WORK REQUIRED: Search the records for the string "html" and return each line that has it.

Pictures paired with source code
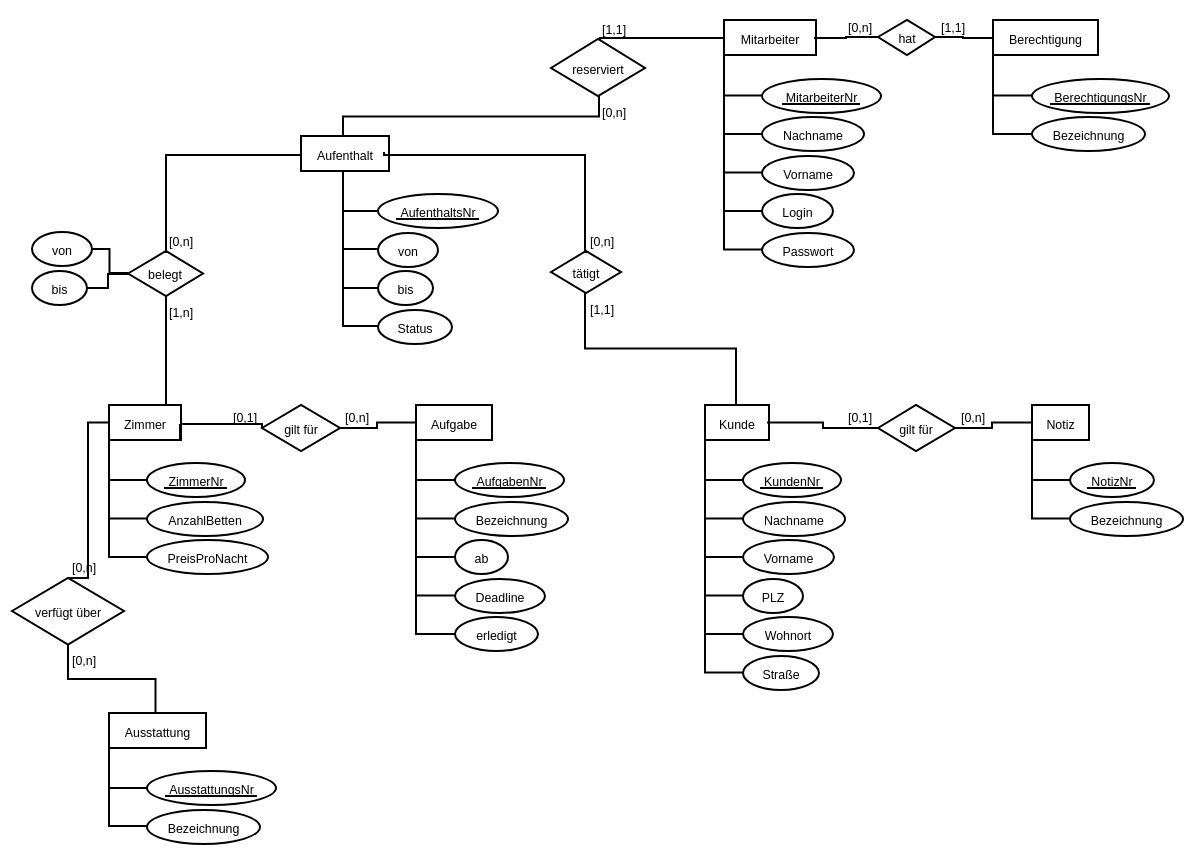
<!DOCTYPE html>
<html lang="de">
<head>
<meta charset="utf-8">
<title>ER-Diagramm Aufenthalt</title>
<style>
:root { --ink: #000; --paper: #fff; --stroke: 2px; }
* { box-sizing: border-box; margin: 0; padding: 0; }
html, body { width: 1200px; height: 858px; overflow: hidden; background: var(--paper); }
.diagram {
  position: relative; width: 1200px; height: 858px; overflow: hidden;
  color: var(--ink); font: 12.4px/16px "Liberation Sans", Arial, sans-serif; white-space: nowrap;
}
.connectors { position: absolute; left: 0; top: 0; fill: none; stroke: var(--ink); stroke-width: 2; }
.relations { fill: var(--paper); }
.entity, .attributes, .relation, .cardinality { position: absolute; left: var(--x); top: var(--y); }
.entity, .attributes li {
  display: flex; align-items: center; justify-content: center; width: var(--w);
  padding-top: 4px; border: var(--stroke) solid var(--ink); background: var(--paper);
}
.entity { height: 37px; font-weight: 400; font-size: inherit; }
.attributes { display: flex; flex-direction: column; gap: 2.5px; list-style: none; }
.attributes li { height: 36px; border-radius: 50%; }
.key { position: relative; text-decoration: underline; }
.key::after {
  content: ""; position: absolute; left: -4px; right: -3px; top: 13px;
  height: var(--stroke); background: var(--ink);
}
.relation { transform: translate(-50%, -50%); padding-top: 4px; }
.cardinality { transform: translateY(-50%); }
</style>
</head>
<body>
<main class="diagram">
  <svg class="connectors" width="1200" height="858" viewBox="0 0 1200 858" aria-hidden="true">
    <g class="links">
      <path d="M724 38H600V41"/>
      <path d="M599 96V116.5H343V136"/>
      <path d="M814 38H846V37H878"/>
      <path d="M935 37H963V38H993"/>
      <path d="M301 155H166V251"/>
      <path d="M388 155H585V251"/>
      <path d="M92 249H109.5V273H128"/>
      <path d="M87 288H108V274H128"/>
      <path d="M166 296V405H145"/>
      <path d="M585 292V348.5H736V405"/>
      <path d="M181 424H262V428"/>
      <path d="M340 428H377V422.5H416"/>
      <path d="M769 422.5H823V428H878"/>
      <path d="M955 428H992V422.5H1032"/>
      <path d="M108 422.5H88V578H68"/>
      <path d="M68 644V679H155.5V713"/>
    </g>
    <g class="attribute-links">
      <path d="M724 55V249.5H763M724 95.5H763M724 134H763M724 172.5H763M724 211H763"/>
      <path d="M993 55V134H1033M993 95.5H1033"/>
      <path d="M343 170V326H379M343 211H379M343 249H379M343 288H379"/>
      <path d="M109 439V557H148M109 480H148M109 518.5H148"/>
      <path d="M416 439V634H456M416 480H456M416 518.5H456M416 557H456M416 595.5H456"/>
      <path d="M705 439V672.5H744M705 480H744M705 518.5H744M705 557H744M705 595.5H744M705 634H744"/>
      <path d="M1032 439V518.5H1071M1032 480H1071"/>
      <path d="M109 747V826H148M109 788H148"/>
    </g>
    <g class="relations">
      <polygon points="551,68 598,39 645,68 598,96"/>
      <polygon points="878,37 907,20 935,37 907,55"/>
      <polygon points="128,273.5 166,251 203,273.5 166,296"/>
      <polygon points="551,272 586,251 621,272 586,293"/>
      <polygon points="262,428 301,405 340,428 301,451"/>
      <polygon points="878,428 916,405 955,428 916,451"/>
      <polygon points="12,611 68,578 124,611 68,644.5"/>
    </g>
  </svg>

  <h2 class="entity" style="--x:723px;--y:19px;--w:94px">Mitarbeiter</h2>
  <ul class="attributes" style="--x:761px;--y:77.5px">
    <li style="--w:121px"><span class="key">MitarbeiterNr</span></li>
    <li style="--w:104px">Nachname</li>
    <li style="--w:94px">Vorname</li>
    <li style="--w:73px">Login</li>
    <li style="--w:94px">Passwort</li>
  </ul>

  <h2 class="entity" style="--x:992px;--y:19px;--w:107px">Berechtigung</h2>
  <ul class="attributes" style="--x:1031px;--y:77.5px">
    <li style="--w:139px"><span class="key">BerechtigungsNr</span></li>
    <li style="--w:115px">Bezeichnung</li>
  </ul>

  <h2 class="entity" style="--x:300px;--y:135px;--w:90px">Aufenthalt</h2>
  <ul class="attributes" style="--x:377px;--y:193px">
    <li style="--w:122px"><span class="key">AufenthaltsNr</span></li>
    <li style="--w:62px">von</li>
    <li style="--w:57px">bis</li>
    <li style="--w:76px">Status</li>
  </ul>

  <ul class="attributes" style="--x:31px;--y:231px">
    <li style="--w:62px">von</li>
    <li style="--w:57px">bis</li>
  </ul>

  <h2 class="entity" style="--x:108px;--y:404px;--w:74px">Zimmer</h2>
  <ul class="attributes" style="--x:146px;--y:462px">
    <li style="--w:100px"><span class="key">ZimmerNr</span></li>
    <li style="--w:118px">AnzahlBetten</li>
    <li style="--w:123px">PreisProNacht</li>
  </ul>

  <h2 class="entity" style="--x:415px;--y:404px;--w:78px">Aufgabe</h2>
  <ul class="attributes" style="--x:454px;--y:462px">
    <li style="--w:111px"><span class="key">AufgabenNr</span></li>
    <li style="--w:115px">Bezeichnung</li>
    <li style="--w:55px">ab</li>
    <li style="--w:92px">Deadline</li>
    <li style="--w:85px">erledigt</li>
  </ul>

  <h2 class="entity" style="--x:704px;--y:404px;--w:66px">Kunde</h2>
  <ul class="attributes" style="--x:742px;--y:462px">
    <li style="--w:100px"><span class="key">KundenNr</span></li>
    <li style="--w:104px">Nachname</li>
    <li style="--w:93px">Vorname</li>
    <li style="--w:62px">PLZ</li>
    <li style="--w:92px">Wohnort</li>
    <li style="--w:78px">Straße</li>
  </ul>

  <h2 class="entity" style="--x:1031px;--y:404px;--w:59px">Notiz</h2>
  <ul class="attributes" style="--x:1069px;--y:462px">
    <li style="--w:86px"><span class="key">NotizNr</span></li>
    <li style="--w:115px">Bezeichnung</li>
  </ul>

  <h2 class="entity" style="--x:108px;--y:712px;--w:99px">Ausstattung</h2>
  <ul class="attributes" style="--x:146px;--y:770px">
    <li style="--w:131px"><span class="key">AusstattungsNr</span></li>
    <li style="--w:115px">Bezeichnung</li>
  </ul>

  <svg class="connectors" width="1200" height="858" viewBox="0 0 1200 858" aria-hidden="true">
    <path d="M384 152V155H389M814 38H817M180 440V424M767 422.5H769"/>
  </svg>

  <p class="relation" style="--x:598px;--y:68px">reserviert</p>
  <p class="relation" style="--x:907px;--y:37px">hat</p>
  <p class="relation" style="--x:165px;--y:273px">belegt</p>
  <p class="relation" style="--x:586px;--y:272px">tätigt</p>
  <p class="relation" style="--x:301px;--y:428px">gilt für</p>
  <p class="relation" style="--x:916px;--y:428px">gilt für</p>
  <p class="relation" style="--x:68px;--y:611px">verfügt über</p>

  <p class="cardinality" style="--x:602px;--y:30px">[1,1]</p>
  <p class="cardinality" style="--x:602px;--y:113px">[0,n]</p>
  <p class="cardinality" style="--x:848px;--y:28px">[0,n]</p>
  <p class="cardinality" style="--x:941px;--y:28px">[1,1]</p>
  <p class="cardinality" style="--x:169px;--y:242px">[0,n]</p>
  <p class="cardinality" style="--x:169px;--y:313px">[1,n]</p>
  <p class="cardinality" style="--x:590px;--y:242px">[0,n]</p>
  <p class="cardinality" style="--x:590px;--y:310px">[1,1]</p>
  <p class="cardinality" style="--x:233px;--y:418px">[0,1]</p>
  <p class="cardinality" style="--x:345px;--y:418px">[0,n]</p>
  <p class="cardinality" style="--x:848px;--y:418px">[0,1]</p>
  <p class="cardinality" style="--x:961px;--y:418px">[0,n]</p>
  <p class="cardinality" style="--x:72px;--y:568px">[0,n]</p>
  <p class="cardinality" style="--x:72px;--y:661px">[0,n]</p>
</main>
</body>
</html>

OUTPUT BELOW:
<!DOCTYPE html>
<html lang="de">
html, body { width: 1200px; height: 858px; overflow: hidden; background: var(--paper); }
</html>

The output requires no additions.